On the sell-side, it should be noted that private equity companies typically aim to distribute the purchase price received to their investors in the short term and to avoid later liability from the transaction, so that as a rule hardly any representations and warranties are issued. Warranty & indemnity (W&I) insurance [which may also be referred to as representation & warranty insurance] is regularly used in these company sales. In particular, warranties and indemnities from the purchase agreement are insured, so that the risks of breaches of warranties/indemnities are shifted to the insurer.

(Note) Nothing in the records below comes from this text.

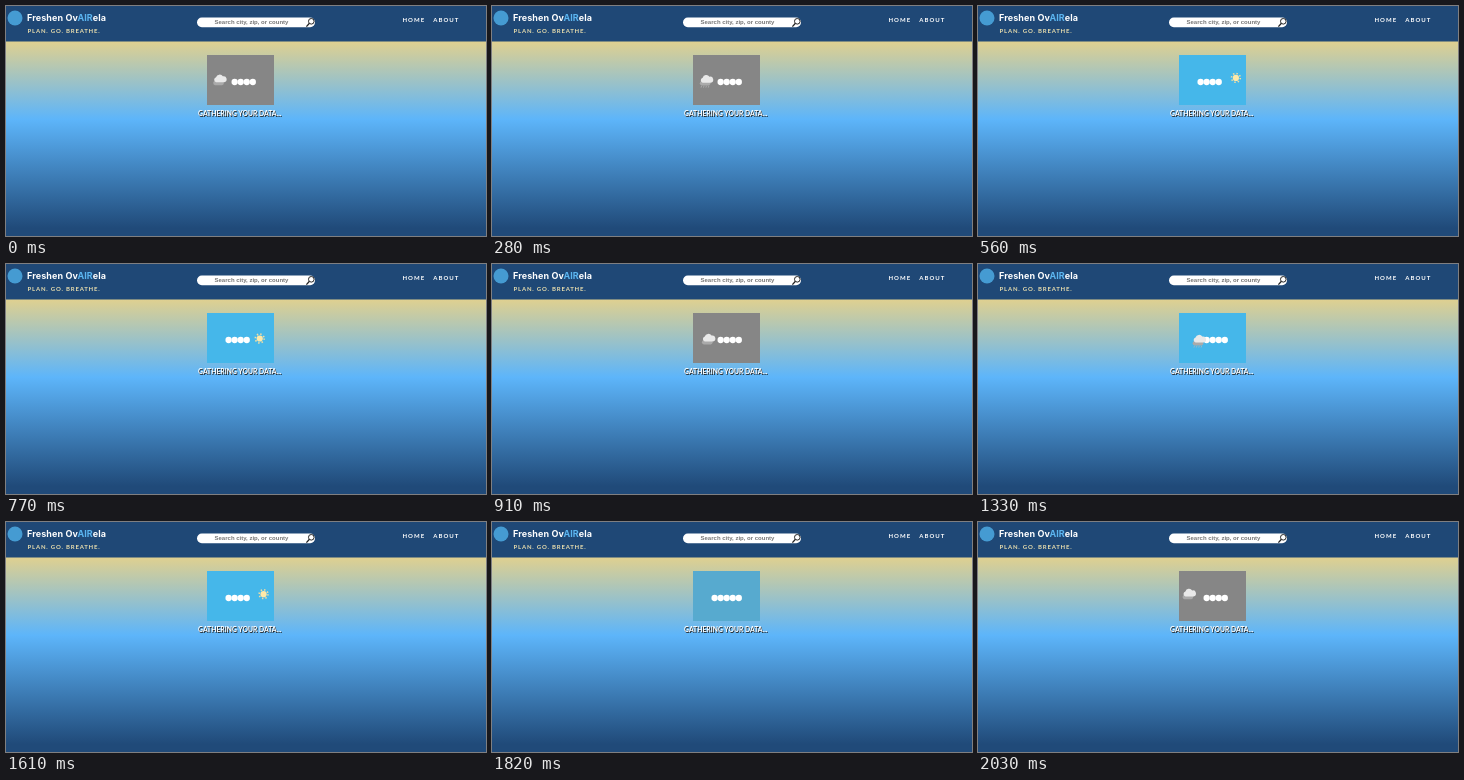
An HTML page that plays this animation: 480 by 230 pixels, repeating every 2100 ms.

```html
<!DOCTYPE html>
<html lang="en">
<meta charset="utf-8">
<title>Gathering your data</title>
<style>
  html, body { margin: 0; width: 100%; height: 100%; overflow: hidden; background: #1f4876; }
  svg { display: block; }
  text { font-family: Lato, sans-serif; font-weight: 700; fill: #fff; }
  .title { font: 700 9px Inter, sans-serif; letter-spacing: .1px; }
  .tag { font-size: 6px; letter-spacing: .8px; fill: #eadfae; }
  .nav { font-size: 6px; letter-spacing: 1px; }
  .search { font: 700 6px "Liberation Sans", sans-serif; fill: #777; }
  .status { font-size: 6.8px; }
</style>
<svg width="480" height="230" viewBox="0 0 480 230">
  <defs>
    <linearGradient id="sky" x2="0" y2="1">
      <stop stop-color="#dfd090"/>
      <stop offset=".4" stop-color="#5db5fa"/>
      <stop offset=".96" stop-color="#204a79"/>
    </linearGradient>
  </defs>
  <rect width="480" height="36" fill="#1f4876"/>
  <rect y="35.5" width="480" height="194.5" fill="url(#sky)"/>

  <circle cx="9" cy="12" r="7.5" fill="#459bd2"/>
  <text class="title" x="21" y="15.4">Freshen Ov<tspan fill="#5bb5f0">AIR</tspan>ela</text>
  <text class="tag" x="21.5" y="27">PLAN. GO. BREATHE.</text>
  <rect x="191" y="11.5" width="118" height="9.7" rx="4.8" fill="#fff"/>
  <text class="search" x="245.5" y="18.3" text-anchor="middle">Search city, zip, or county</text>
  <g fill="none" stroke="#222">
    <circle cx="305.3" cy="15.3" r="2.8"/>
    <path d="M303.2 17.5L300.4 20.6" stroke-width="1.3"/>
  </g>
  <text class="nav" x="396.5" y="16.3">HOME</text>
  <text class="nav" x="427.3" y="16.3">ABOUT</text>

  <rect id="panel" x="201" y="49" width="67" height="50"/>
  <g id="balls" fill="#fff"></g>
  <g id="cloud">
    <path d="M-5 5.5a2.3 2.3 0 0 1 0-4.5h7a2.3 2.3 0 0 1 0 4.5z" fill="#aaa"/>
    <path d="M-4 2.6a2.6 2.6 0 0 1 0-5 3.8 3.8 0 0 1 6.8-1 3 3 0 0 1 1.4 6z" fill="#e9e9e9"/>
    <path id="rain" d="M-5 5.8l-.6 1.8M-2.6 5.8l-.6 1.8M-.2 5.8l-.6 1.8M2.2 5.8l-.6 1.8"
      stroke="#b5b5b5" stroke-width=".7"/>
  </g>
  <g id="sun">
    <circle r="4.4" fill="none" stroke="#f5dda0" stroke-width="1.6" stroke-dasharray="1.4 2.056"/>
    <circle r="3.1" fill="#ffe9a8"/>
  </g>
  <text class="status" x="192.8" y="111.2" style="fill:#222">GATHERING YOUR DATA...</text>
  <text class="status" x="192" y="110.3">GATHERING YOUR DATA...</text>
</svg>
<script>
  const LOOP = 2100, STEP = 70, PERIOD = 940, HALF = PERIOD / 2, START = 66;
  const FIRST = 222.6, GAP = 6.05, REST_Y = 76, LENGTH = 17, MAX_ANGLE = 0.72;
  const BLUE = [69, 183, 234], GRAY = [134, 134, 134];
  const get = id => document.getElementById(id);
  const panel = get("panel"), cloud = get("cloud"), sun = get("sun"), rain = get("rain");
  const clamp = v => Math.max(0, Math.min(1, v));

  const balls = Array.from({ length: 5 }, (_, i) => {
    const ball = document.createElementNS("http://www.w3.org/2000/svg", "circle");
    ball.setAttribute("cx", FIRST + i * GAP);
    ball.setAttribute("cy", REST_Y);
    ball.setAttribute("r", 3.15);
    return get("balls").appendChild(ball);
  });

  // Fast rise, slower fall; 0 at rest and 1 at the top
  function swing(time) {
    const u = time / HALF * 2 - 1;
    if (Math.abs(u) > 0.97) return 0;
    return u < 0 ? 1 - u ** 4 : 1 - u ** 1.5;
  }

  function place(icon, ball, side, amount) {
    const angle = amount * MAX_ANGLE;
    const x = +ball.getAttribute("cx") + side * LENGTH * Math.sin(angle);
    const y = REST_Y - LENGTH * (1 - Math.cos(angle));
    icon.setAttribute("transform", `translate(${x} ${y})`);
    icon.style.display = amount ? "" : "none";
    ball.style.display = amount ? "none" : "";
  }

  function draw(now) {
    const time = Math.floor(now % LOOP / STEP) * STEP;
    const phase = (time + START) % PERIOD;
    place(cloud, balls[0], -1, phase < HALF ? swing(phase) : 0);
    place(sun, balls[4], 1, phase < HALF ? 0 : swing(phase - HALF));
    rain.style.opacity = clamp((phase - 240) / 80);

    const gray = phase < HALF ? clamp(phase / 22) * clamp((440 - phase) / 40) : 0;
    panel.setAttribute("fill", `rgb(${BLUE.map((b, i) => Math.round(b + (GRAY[i] - b) * gray))})`);
    requestAnimationFrame(() => draw(performance.now() - begin));
  }

  const begin = performance.now();
  draw(0);
</script>
</html>
```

3. Carve-outs as asset deals: If the available time frame of the transaction permits, an internal separation of the carve-out business can be carried out in advance. This can be done by means of singular succession (asset deal) or a spin-off in accordance with transformation law (universal succession). In the case of an asset deal in particular, the principle of clarity must be observed, which requires that the respective assets are clearly recorded and listed. The respective contracts must also be transferred, which generally requires the consent of the respective contractual partner. In this respect, the carve-out in the context of an asset deal requires particularly detailed documentation.
In the case of a spin-off under transformation law, the assets can be described in a more general, determinable form. The consent of the contractual partners is also not required, as the contracts are transferred by operation of law. However, in the case of a spin-off under transformation law, it should be noted that there is a five-year subsequent liability for the liabilities of the carved-out business (or ten years if the liabilities relate to company pension plans). If the carved-out business is limited to one location, the advantages of structuring the carve-out as an asset deal often outweigh the disadvantages, for example, in the case of the carve-out of a chemical park.
Conclusion: Careful Preparation Is Essential
Even before the start of the COVID-19 pandemic, a sharp increase in carve-out transactions was observed. In the context of the economic recovery following the initial stages of the COVID-19 crisis, companies are increasingly trying to optimize their portfolios. Carve-outs require thorough advance planning. The legal and factual requirements are complex. Potential investors require meaningful financial information. At the same time, the business unit to be spun off does not (yet) exist. The legal situation must be well analyzed with regard to permits, employees, contracts, real estate and assets, and the carve-out must be carefully structured accordingly. In addition, the required TSAs must be prepared in good time.